At times, “The Long Walk,’’ Brian Castner’s memoir of his work disarming bombs in Iraq and his turbulent reentry into civilian life, is almost unbearable to read. Not because the writing is bad — it’s often excellent. It’s unbearable because of Castner’s brutally vivid descriptions of the war and the way it tore apart his mind and his life.
An officer in the US Air Force, Castner was deployed twice to Iraq, in 2005 and 2006, to lead a team charged with taking apart IEDs — the improvised explosive devices that have caused so much mayhem during the war. Castner describes heading out to scenes of carnage in Kirkuk and other cities, often multiple times a day, feeling the “tentacled hate” of the crowd surrounding the soldiers while they rush to collect evidence and defuse any unexploded ordnance.
If team members are lucky, they can send a robot out to do the work. If not, one of them has to face the “long walk”: heading out alone onto a hostile street in an 80-pound Kevlar suit, perhaps watched by the person who put the bomb there in the first place. “There is no more direct confrontation of wills between bomber and . . . technician than the Long Walk,” Castner writes. “Donning the suit, leaving behind rifle and security, to outwit your opponent nose to nose.”
Castner comes home from the war physically unscathed. But mentally he falls victim to what he comes to call “the Crazy.” This affliction is with him all day — when he wakes up, when he drives his kids to school, when he lies in bed next to his wife. She at one point begs him to cheat on her so that she can feel freed to take their four sons and leave him. “I can’t follow you into this dark place,” she tells him. The only way he can tamp down the Crazy is to go for punishing runs. And while he can remember with precision nightmarish details of what he saw and did in Iraq, he can no longer remember things like the births of his children. In crowded places such as airports or grocery stores, he finds himself selecting the people he needs to kill in order to escape.

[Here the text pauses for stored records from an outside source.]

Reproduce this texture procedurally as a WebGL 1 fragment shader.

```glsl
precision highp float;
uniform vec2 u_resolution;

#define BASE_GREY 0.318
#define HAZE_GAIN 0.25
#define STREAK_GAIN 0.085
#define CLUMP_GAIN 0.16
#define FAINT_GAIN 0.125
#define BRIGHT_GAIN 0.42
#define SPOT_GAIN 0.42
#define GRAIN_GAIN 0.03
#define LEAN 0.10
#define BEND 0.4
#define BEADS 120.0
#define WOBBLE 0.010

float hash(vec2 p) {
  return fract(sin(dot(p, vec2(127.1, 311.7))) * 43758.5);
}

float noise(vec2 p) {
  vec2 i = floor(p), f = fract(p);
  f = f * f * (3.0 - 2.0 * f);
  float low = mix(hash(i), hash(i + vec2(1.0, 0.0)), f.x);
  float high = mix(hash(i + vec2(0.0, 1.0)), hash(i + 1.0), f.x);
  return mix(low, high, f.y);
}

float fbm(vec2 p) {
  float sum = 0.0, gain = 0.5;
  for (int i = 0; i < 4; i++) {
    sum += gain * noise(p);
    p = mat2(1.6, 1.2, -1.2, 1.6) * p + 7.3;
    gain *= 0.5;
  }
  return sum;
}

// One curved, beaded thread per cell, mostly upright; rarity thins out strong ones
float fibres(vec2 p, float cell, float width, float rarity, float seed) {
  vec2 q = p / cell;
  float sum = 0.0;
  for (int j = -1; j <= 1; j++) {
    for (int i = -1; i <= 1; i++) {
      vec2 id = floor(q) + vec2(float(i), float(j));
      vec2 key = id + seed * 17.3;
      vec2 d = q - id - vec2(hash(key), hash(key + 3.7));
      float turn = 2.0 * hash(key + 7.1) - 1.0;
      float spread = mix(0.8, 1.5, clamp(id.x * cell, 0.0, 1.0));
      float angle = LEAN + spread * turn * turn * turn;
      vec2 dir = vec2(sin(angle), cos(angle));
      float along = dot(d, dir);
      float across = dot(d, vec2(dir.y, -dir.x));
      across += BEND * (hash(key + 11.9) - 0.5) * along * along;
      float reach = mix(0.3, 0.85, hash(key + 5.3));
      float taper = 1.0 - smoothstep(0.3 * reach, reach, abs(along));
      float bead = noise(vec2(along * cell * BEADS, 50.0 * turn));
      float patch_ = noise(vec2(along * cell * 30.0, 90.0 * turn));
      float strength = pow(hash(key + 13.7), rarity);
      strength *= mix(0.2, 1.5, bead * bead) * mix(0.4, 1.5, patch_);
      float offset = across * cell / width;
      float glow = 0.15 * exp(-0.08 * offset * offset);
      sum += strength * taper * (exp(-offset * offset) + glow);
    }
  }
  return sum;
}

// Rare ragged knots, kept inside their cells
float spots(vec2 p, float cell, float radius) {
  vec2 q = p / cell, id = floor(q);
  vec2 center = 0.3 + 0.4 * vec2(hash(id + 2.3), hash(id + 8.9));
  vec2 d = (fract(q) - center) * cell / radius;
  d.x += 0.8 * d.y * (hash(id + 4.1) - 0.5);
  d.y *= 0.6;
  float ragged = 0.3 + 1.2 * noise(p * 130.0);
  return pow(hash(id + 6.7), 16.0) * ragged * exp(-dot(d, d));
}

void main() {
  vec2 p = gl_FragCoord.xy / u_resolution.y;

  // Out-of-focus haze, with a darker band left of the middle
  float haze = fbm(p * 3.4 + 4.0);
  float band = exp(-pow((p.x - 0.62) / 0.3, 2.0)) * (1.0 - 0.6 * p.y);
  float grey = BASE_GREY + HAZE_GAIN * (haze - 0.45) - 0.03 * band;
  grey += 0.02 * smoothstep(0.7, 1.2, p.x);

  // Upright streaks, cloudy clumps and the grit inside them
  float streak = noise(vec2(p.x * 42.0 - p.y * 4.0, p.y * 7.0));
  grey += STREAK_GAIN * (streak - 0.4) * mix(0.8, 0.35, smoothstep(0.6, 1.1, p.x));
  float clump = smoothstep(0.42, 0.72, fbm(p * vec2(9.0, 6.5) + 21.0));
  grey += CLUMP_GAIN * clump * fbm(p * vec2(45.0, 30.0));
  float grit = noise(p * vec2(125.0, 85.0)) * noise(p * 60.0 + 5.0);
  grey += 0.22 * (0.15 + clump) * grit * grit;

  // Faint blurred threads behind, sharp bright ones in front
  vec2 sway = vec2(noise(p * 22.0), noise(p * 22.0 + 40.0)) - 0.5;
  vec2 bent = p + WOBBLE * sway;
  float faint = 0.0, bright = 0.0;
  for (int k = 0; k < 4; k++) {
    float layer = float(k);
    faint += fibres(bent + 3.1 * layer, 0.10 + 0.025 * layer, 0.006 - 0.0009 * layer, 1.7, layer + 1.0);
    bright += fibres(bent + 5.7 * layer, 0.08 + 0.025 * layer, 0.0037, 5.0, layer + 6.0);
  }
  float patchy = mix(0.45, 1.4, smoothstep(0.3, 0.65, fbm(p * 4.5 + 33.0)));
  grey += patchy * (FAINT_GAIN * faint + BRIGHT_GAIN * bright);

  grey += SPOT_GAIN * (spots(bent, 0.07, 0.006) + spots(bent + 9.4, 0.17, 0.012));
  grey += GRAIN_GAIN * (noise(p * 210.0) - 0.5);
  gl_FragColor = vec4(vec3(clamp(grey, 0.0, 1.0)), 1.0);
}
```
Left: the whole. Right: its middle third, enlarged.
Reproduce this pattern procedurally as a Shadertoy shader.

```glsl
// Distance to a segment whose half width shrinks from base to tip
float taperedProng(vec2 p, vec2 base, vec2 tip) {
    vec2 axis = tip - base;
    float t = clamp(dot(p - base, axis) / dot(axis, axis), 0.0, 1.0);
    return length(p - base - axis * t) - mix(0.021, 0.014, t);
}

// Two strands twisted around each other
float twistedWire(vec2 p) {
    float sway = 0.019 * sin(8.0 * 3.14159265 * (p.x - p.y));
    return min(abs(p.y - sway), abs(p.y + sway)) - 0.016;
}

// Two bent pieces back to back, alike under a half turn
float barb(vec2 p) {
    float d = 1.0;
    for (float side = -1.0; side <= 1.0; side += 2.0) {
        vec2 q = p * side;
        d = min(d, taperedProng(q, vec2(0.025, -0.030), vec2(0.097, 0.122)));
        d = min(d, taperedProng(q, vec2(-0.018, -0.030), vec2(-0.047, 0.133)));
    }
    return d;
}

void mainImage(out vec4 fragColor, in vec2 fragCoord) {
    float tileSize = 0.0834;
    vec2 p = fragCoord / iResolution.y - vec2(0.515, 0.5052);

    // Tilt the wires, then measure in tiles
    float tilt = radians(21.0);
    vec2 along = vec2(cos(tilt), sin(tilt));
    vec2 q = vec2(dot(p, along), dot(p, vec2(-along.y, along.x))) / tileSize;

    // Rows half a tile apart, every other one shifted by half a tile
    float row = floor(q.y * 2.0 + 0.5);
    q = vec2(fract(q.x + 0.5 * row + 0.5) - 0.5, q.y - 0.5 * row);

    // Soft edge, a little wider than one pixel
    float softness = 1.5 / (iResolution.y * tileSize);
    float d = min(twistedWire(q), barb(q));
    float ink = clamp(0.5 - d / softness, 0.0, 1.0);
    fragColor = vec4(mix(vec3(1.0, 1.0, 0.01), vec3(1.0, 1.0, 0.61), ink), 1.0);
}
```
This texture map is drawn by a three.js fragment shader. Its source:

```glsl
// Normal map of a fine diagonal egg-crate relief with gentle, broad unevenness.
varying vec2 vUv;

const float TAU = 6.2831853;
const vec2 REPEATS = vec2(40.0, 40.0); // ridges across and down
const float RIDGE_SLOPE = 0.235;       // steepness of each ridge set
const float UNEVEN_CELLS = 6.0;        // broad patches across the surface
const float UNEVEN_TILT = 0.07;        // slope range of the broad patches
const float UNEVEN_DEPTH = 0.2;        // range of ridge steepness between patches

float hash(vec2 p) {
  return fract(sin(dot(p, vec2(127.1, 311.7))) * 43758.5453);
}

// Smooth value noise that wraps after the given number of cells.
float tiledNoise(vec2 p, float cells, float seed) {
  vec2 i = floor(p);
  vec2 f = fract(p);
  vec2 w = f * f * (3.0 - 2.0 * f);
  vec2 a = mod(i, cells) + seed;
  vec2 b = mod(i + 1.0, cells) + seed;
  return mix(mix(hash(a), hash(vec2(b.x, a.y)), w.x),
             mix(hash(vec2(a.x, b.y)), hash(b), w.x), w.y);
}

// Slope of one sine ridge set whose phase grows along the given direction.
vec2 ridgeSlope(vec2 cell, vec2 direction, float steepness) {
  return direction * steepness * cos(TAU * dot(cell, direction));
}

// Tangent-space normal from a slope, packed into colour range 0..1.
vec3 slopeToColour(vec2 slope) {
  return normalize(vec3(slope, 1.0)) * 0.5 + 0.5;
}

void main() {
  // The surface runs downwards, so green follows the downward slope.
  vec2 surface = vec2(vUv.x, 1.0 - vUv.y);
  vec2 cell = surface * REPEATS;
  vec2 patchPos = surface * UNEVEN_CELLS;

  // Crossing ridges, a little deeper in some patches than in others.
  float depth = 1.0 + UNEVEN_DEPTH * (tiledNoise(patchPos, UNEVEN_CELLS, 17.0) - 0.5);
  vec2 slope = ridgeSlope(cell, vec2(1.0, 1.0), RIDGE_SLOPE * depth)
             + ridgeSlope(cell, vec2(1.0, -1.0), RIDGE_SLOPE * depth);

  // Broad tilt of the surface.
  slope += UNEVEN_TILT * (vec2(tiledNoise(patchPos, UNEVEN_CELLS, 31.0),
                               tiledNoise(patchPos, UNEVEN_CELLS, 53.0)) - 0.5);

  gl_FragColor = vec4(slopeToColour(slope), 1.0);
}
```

Castner eventually learns he is suffering from blast-induced traumatic brain injury, or TBI — similar in ways to what befalls some football or hockey players after repeated concussions — and that his memory and personality have been permanently altered by his proximity to countless explosions. He makes it painfully clear how much of himself he has lost. “I died in Iraq. The old me left for Iraq and never came home. . . . I liked the old me, the one who played guitar, and laughed at dumb movies, and loved to read for days on end. That me died from a thousand blasts. Died covered in children’s blood. Died staring down my rifle barrel, a helpless woman in the crosshairs and my finger on the trigger. That me is gone. . . . The new me has a blown-up Swiss-cheese brain, and doesn’t remember all of the old me. But it remembers enough. Enough to be ashamed.”
Writing about “The Long Walk’’ makes Castner’s story sound much more linear than it is. In reality, the book jumps and loops around incessantly, mirroring Castner’s disordered mind. Clearly the scattered style is purposeful — though maybe, too, it’s the only way Castner could have put his story on paper. But at times the disjointedness undercuts the power of the narrative by making it very difficult to follow.
Still, this is an important book to read for anyone who wants to get some sense of the long-term human toll of the Iraq war. How many soldiers have been damaged as Castner has? How many lives and families have been destroyed — or will be — by the effects of TBI? “The Long Walk’’ brings home in a visceral way the hidden, personal burden of war that many veterans continue to carry.